→ PROBLEM STATEMENT
Every line that holds the word "getElementById" needs to be copied from the data below.

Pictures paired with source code
....

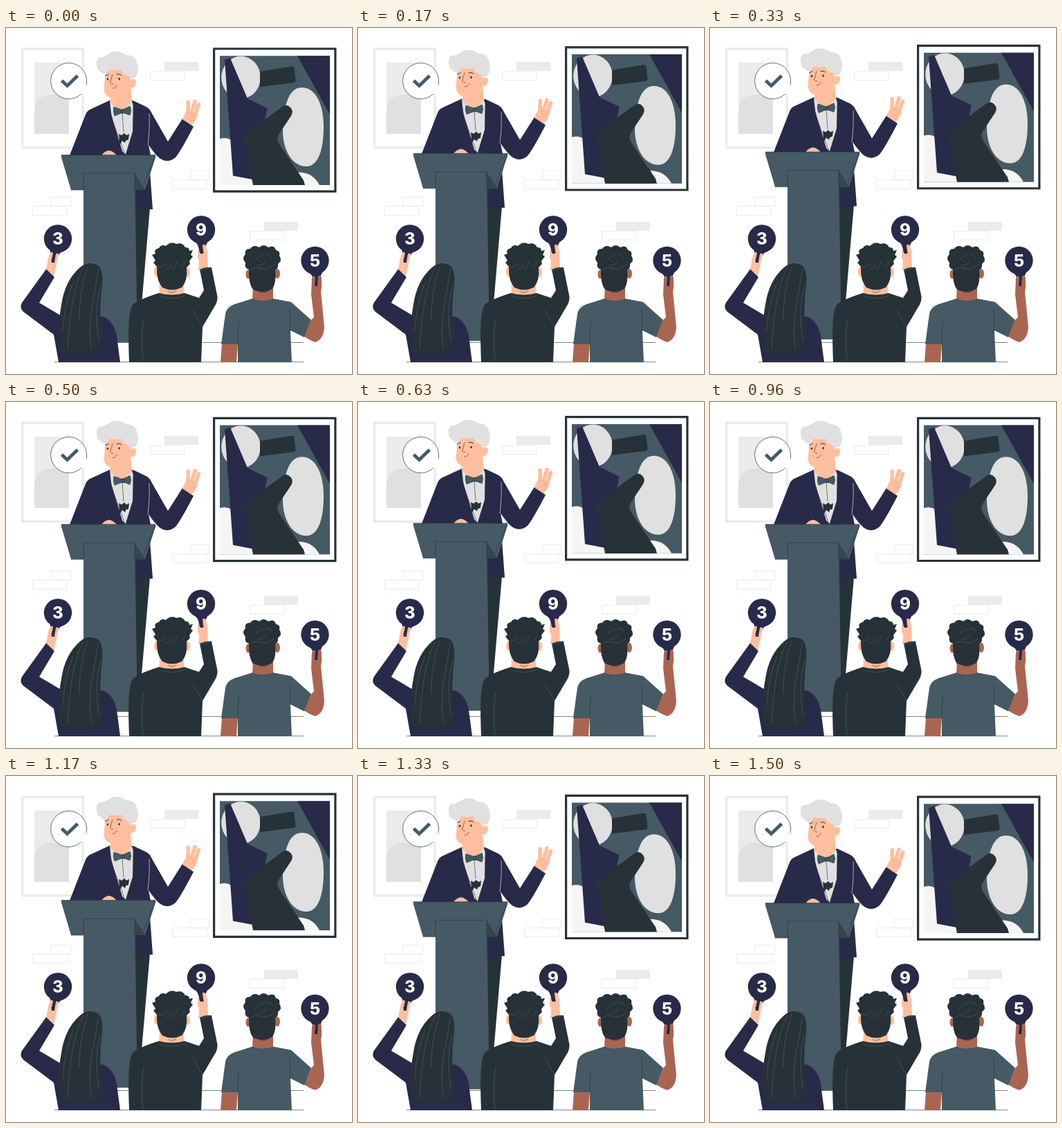
An HTML page for the animation above (1540 ms loop, 500 by 500 pixels).

```html
<!DOCTYPE html>
<html lang="en">
<head>
<meta charset="utf-8">
<title>Auction</title>
<style>
  html, body { margin: 0; height: 100%; overflow: hidden; background: #fff; }
  svg { display: block; width: 100vw; height: 100vh; }
  .slate { fill: #455a64; }
  .dark { fill: #263238; }
  .navy { fill: #282a49; }
  .grey { fill: #e0e0e0; }
  .pale { fill: #f5f5f5; }
  .skin { fill: #ffbe9d; }
  .brown { fill: #aa6550; }
  .line, .soft, .seam, .shade, .feature { fill: none; stroke-width: .6; stroke-linecap: round; }
  .line { stroke: #263238; }
  .soft { stroke: #4d636d; }
  .seam { stroke: #fff; }
  .shade { stroke: #eb996e; }
  .feature { stroke: #263238; stroke-width: 1; }
  .fingers { fill: none; stroke: #ffbe9d; stroke-width: 5.5; stroke-linecap: round; }
  .brick { fill: #fff; stroke: #e6e6e6; stroke-width: .8; }
  .fill { fill: #ebebeb; }
  text { font: 800 24px Inter, "Open Sans", sans-serif; fill: #fff; text-anchor: middle; }
</style>
</head>
<body>
<svg viewBox="0 0 500 500">
  <g id="wall">
    <path class="fill" d="M22 28.500H113V174.500H22Z"/>
    <path fill="#fff" d="M25.500 32H109.500V171H25.500Z"/>
    <path class="fill" d="M41 50H91V153H41Z"/>
    <path class="grey" d="M41 153V120Q42 97 67 96Q82 95 91 105V153Z"/>
    <path class="fill" d="M229 49H278V62H229ZM373 280H422V293H373Z"/>
    <path class="brick" d="M208.500 63H258V75.500H208.500ZM266.500 206.500H293.500V219.500H266.500ZM240.500 219.500H290V232.500H240.500ZM64.500 244.500H94V257.500H64.500ZM38.500 257.500H88V270.500H38.500ZM352.500 293.500H402V306.500H352.500Z"/>
    <path class="line" d="M70 482.700H430M150 454.500H430"/>
  </g>

  <g id="float">
    <g id="painting">
      <path d="M300.600 30H475.900V236.200H300.600Z" fill="#fff" stroke="#263238" stroke-width="3.200"/>
      <path class="slate" d="M309 40.200H468V227H309Z"/>
      <path class="pale" d="M309 160Q318 157 326 162L330 212L357 216V227H309Z"/>
      <path class="pale" d="M414 209Q442 205 453 227H425Z"/>
      <ellipse class="grey" cx="339.500" cy="71.500" rx="28.300" ry="30.700"/>
      <path class="navy" d="M421 40.200H468V125ZM316 46L324 43.500L349 102L377.500 116L374 134L343 155L357 219L328 213.500Z"/>
      <path class="dark" d="M367 63L412 55.500Q416 55 416.500 58L418.500 76Q418.500 78.500 416 79L367 85Z"/>
      <path class="grey" d="M427 86C450 86 459 115 459 143C459 176 451 200 434 200C413 200 400 176 400 148C401 115 407 87 427 86Z"/>
      <path class="dark" d="M343 155L399 114Q406 109 411 115Q416 120 412 127L394 154Q390 160 395 168L430 220L432 227H357Z"/>
    </g>

    <g id="auctioneer">
      <path class="dark" d="M184 255L208 260L196 400L192 454H184Z"/>
      <path class="navy" d="M180 180H206L212 262H184Z"/>
      <path class="navy" d="M150 104.500L124 116.500Q117 119 115 125L92 184H209L206 169Q219 188 226 190.500Q236 195 245 187Q252 179 271 142.500L255 131L234 164L210 122Q208 117 203 114L184 105Z"/>
      <path class="grey" d="M150 105L181 103L184 112L183 150L173 183L168 178L152 125Z"/>
      <path class="line" d="M168 123L170 150M148 107L154 134L172 183M184 107V148L173 183"/>
      <path class="seam" d="M207 124Q208 145 205 169"/>
      <path class="skin" d="M146 57L179 57L180 75Q188 71 188 79Q187 87 180 86L182 106L168 121L151 108V101Q142 98 141.500 88L143 72Z"/>
      <path class="grey" d="M131.500 57Q129 46 135 42Q141 43 146 39Q153 33 163 34Q169 35 173 39Q187 39 189 50Q194 60 187 72Q183 71 180 75L177 69Q169 68 167 60Q156 62 150 60Q147 63 146 69Q139 66 135 62Q132 61 131.500 57Z"/>
      <path class="feature" d="M143.500 69L148 67M160 67Q163 65.500 166.500 68"/>
      <path class="line" d="M154 67L150.500 79Q152 81.500 155 81M154 87Q158 88 160 83"/>
      <ellipse class="dark" cx="147" cy="74" rx="1.200" ry="1.700"/>
      <ellipse class="dark" cx="163.500" cy="73.500" rx="1.200" ry="1.700"/>
      <path class="slate" stroke="#263238" stroke-width=".6" d="M167 118L156 114Q154 120 157 127L167 123L171 123L179 126Q182 119 179 113L171 117Z"/>
      <path class="line" d="M167 118H171V123H167Z"/>
      <path class="skin" d="M255 132Q257 126 260 121L277 122Q277 133 268 140.500Z"/>
      <path class="fingers" d="M263 123L263.300 107M268 122L273 106M274 123L278.500 110.500"/>
      <path class="shade" d="M263 122Q268 120 272 125M268 131L273 126"/>
      <path class="dark" d="M163 153L167 155L171 152L174 155L178 153L177 161L173 163L172 166L168 163L165 168L161 166L164 161Z"/>
      <path class="skin" d="M138 184Q142 178 149 177Q155 178 160 184Z"/>
    </g>

    <g id="podium">
      <path class="dark" d="M186 210L201 234H188L191 454H184Z"/>
      <path class="slate" d="M80 183.500H216V187L201 234H94L80 187Z"/>
      <path fill="#34454d" d="M186 210L201 234H186Z"/>
      <path class="slate" d="M112 210H186L190 454.500H112Z"/>
      <path class="line" d="M80 183.500H216M94 234H112V210H186V234M90 184L94 187M216 185L199 226"/>
    </g>
  </g>

  <g id="bubble">
    <circle cx="90.700" cy="76.500" r="26" fill="#fff" stroke="#263238" stroke-width=".7"/>
    <path fill="#fff" d="M117 83Q115 90 118 95.500Q113 94 109 96L106 90L113 81Z"/>
    <path d="M80.500 76L88.500 83.500L103.500 69" fill="none" stroke="#455a64" stroke-width="4.800"/>
  </g>

  <g id="woman">
    <path class="skin" d="M57 352L62 330Q65 322 69 323L75 326L73 342L68 363Z"/>
    <path class="navy" d="M58 348.500L70 360L48 397L80 416L140 417Q155 422 160 445L165 483H76L69 443L25 410Q19 404 23 397Z"/>
    <path class="dark" d="M107 346Q119 336 133 343Q141 350 139 372Q135 400 137 425Q140 453 138 465Q133 469 127 467Q122 475 111 472Q96 475 77 468Q74 430 80 400Q85 365 107 346Z"/>
    <path class="soft" d="M112 346Q94 375 89 464M118 344Q105 385 106 421M133 350Q128 385 124 402Q119 430 123 463M136 375Q127 410 134 452M97 367Q84 400 82 438"/>
    <path class="line" d="M69 443L77 456M145 450L148 482"/>
  </g>

  <g id="bidder">
    <path class="skin" d="M278 350Q280 337 277 326Q278 313 284 312Q288 309 291 323L292 349Z"/>
    <path class="skin" d="M222 370H257V388Q240 394 221 388Z"/>
    <ellipse class="skin" cx="217.500" cy="352.500" rx="3.500" ry="7"/>
    <ellipse class="skin" cx="262.500" cy="353" rx="3.500" ry="7"/>
    <path class="dark" d="M178 483Q175 414 182 402Q186 394 221 383Q240 388 258 383L279 390L286 379L280 349Q288 345 297 346L305.500 388Q306 396 301 403L284 432L282 483Z"/>
    <path class="dark" d="M218 345L213 339L216 336L211 328L216 326Q213 320 221 318Q224 312 231 315Q238 308 246 312Q255 309 259 317Q265 317 265 322L270 321L267 328L270 330L265 337L266 341L261 346Q263 365 254 375Q240 382 226 375Q217 365 218 345Z"/>
    <path class="soft" d="M219 345Q230 347 231 339M232 348Q238 347 240 340M239 349Q246 345 247 338M253 346Q258 344 258 338M220 387Q240 394 259 387M198 482Q194 445 199 420M284 432L270 407M281 350L293 347"/>
    <path class="line" d="M235 381Q240 384 246 380"/>
  </g>

  <g id="buyer">
    <path class="brown" d="M357 370H386V392Q370 400 356 393ZM312 456H335L333 483H310ZM431 446L441 422L445 418L441 385L442 362Q447 352 454 358Q458 369 455 381L460 432Q459 450 447 454Q438 451 431 446Z"/>
    <ellipse class="brown" cx="350" cy="356" rx="3.500" ry="6.500"/>
    <ellipse class="brown" cx="392" cy="355" rx="4" ry="7"/>
    <path class="slate" d="M311 457L317 413Q319 402 334 398L356 391Q370 397 386 391L412 396L441 422L431 447L411 437L413 483H335V457Z"/>
    <path class="dark" d="M351 349Q344 347 346 339Q340 333 346 327Q344 319 353 319Q358 312 366 317Q372 311 379 317Q388 313 390 321Q397 322 395 329Q400 336 393 341Q394 347 389 350Q391 368 385 377Q371 385 357 378Q350 369 351 349Z"/>
    <path class="soft" d="M354 349Q362 344 368 348Q378 350 388 342M360 337Q364 328 372 329M376 327Q382 326 384 331M364 343Q373 343 376 336"/>
    <path class="line" d="M335 457L336 425M411 437L410 408M366 381Q372 384 379 380"/>
  </g>

  <g id="paddles"></g>
  <path class="skin" d="M60 335L64 325Q67 322 68 326L66 334ZM70 338L72 327Q75 323 76 328L72 342ZM277 333V324Q279 322 281 326L282 334ZM286 330L284 314Q288 310 290 320L290 332Z"/>
  <path class="brown" d="M442 372L443 360Q446 356 447 361L446 373ZM450 373L451 359Q454 355 456 361L455 375Z"/>
</svg>
<script>
  const LOOP = 1540, STEP = LOOP / 37, PERIOD = 1500, RISE = 10;
  const float = document.getElementById('float');

  // Digit, centre, and lower end of the handle
  const paddles = [[3, 75, 304.5, 69, 339], [9, 282, 291.5, 283, 326], [5, 446.500, 336, 449, 373]];
  document.getElementById('paddles').innerHTML = paddles.map(([digit, x, y, hx, hy]) => `
    <path class="navy" d="M${x - 12} ${y + 15}Q${hx - 4} ${y + 20} ${hx - 3} ${hy}H${hx + 3}Q${hx + 5} ${y + 20} ${x + 12} ${y + 15}Z"/>
    <circle class="navy" cx="${x}" cy="${y}" r="20.2"/>
    <text x="${x}" y="${y + 8.5}">${digit}</text>`).join('');

  function draw(now) {
    const time = Math.floor((now % LOOP + 4) / STEP) % 37 * STEP;
    const phase = (time + 20) % PERIOD / PERIOD;
    const y = 0.27 - RISE * (1 - Math.abs(2 * phase - 1));
    float.setAttribute('transform', `translate(0 ${y.toFixed(3)})`);
    requestAnimationFrame(draw);
  }
  draw(performance.now());
</script>
</body>
</html>
```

....

→ WRITTEN SOLUTION
  const float = document.getElementById('float');
  document.getElementById('paddles').innerHTML = paddles.map(([digit, x, y, hx, hy]) => `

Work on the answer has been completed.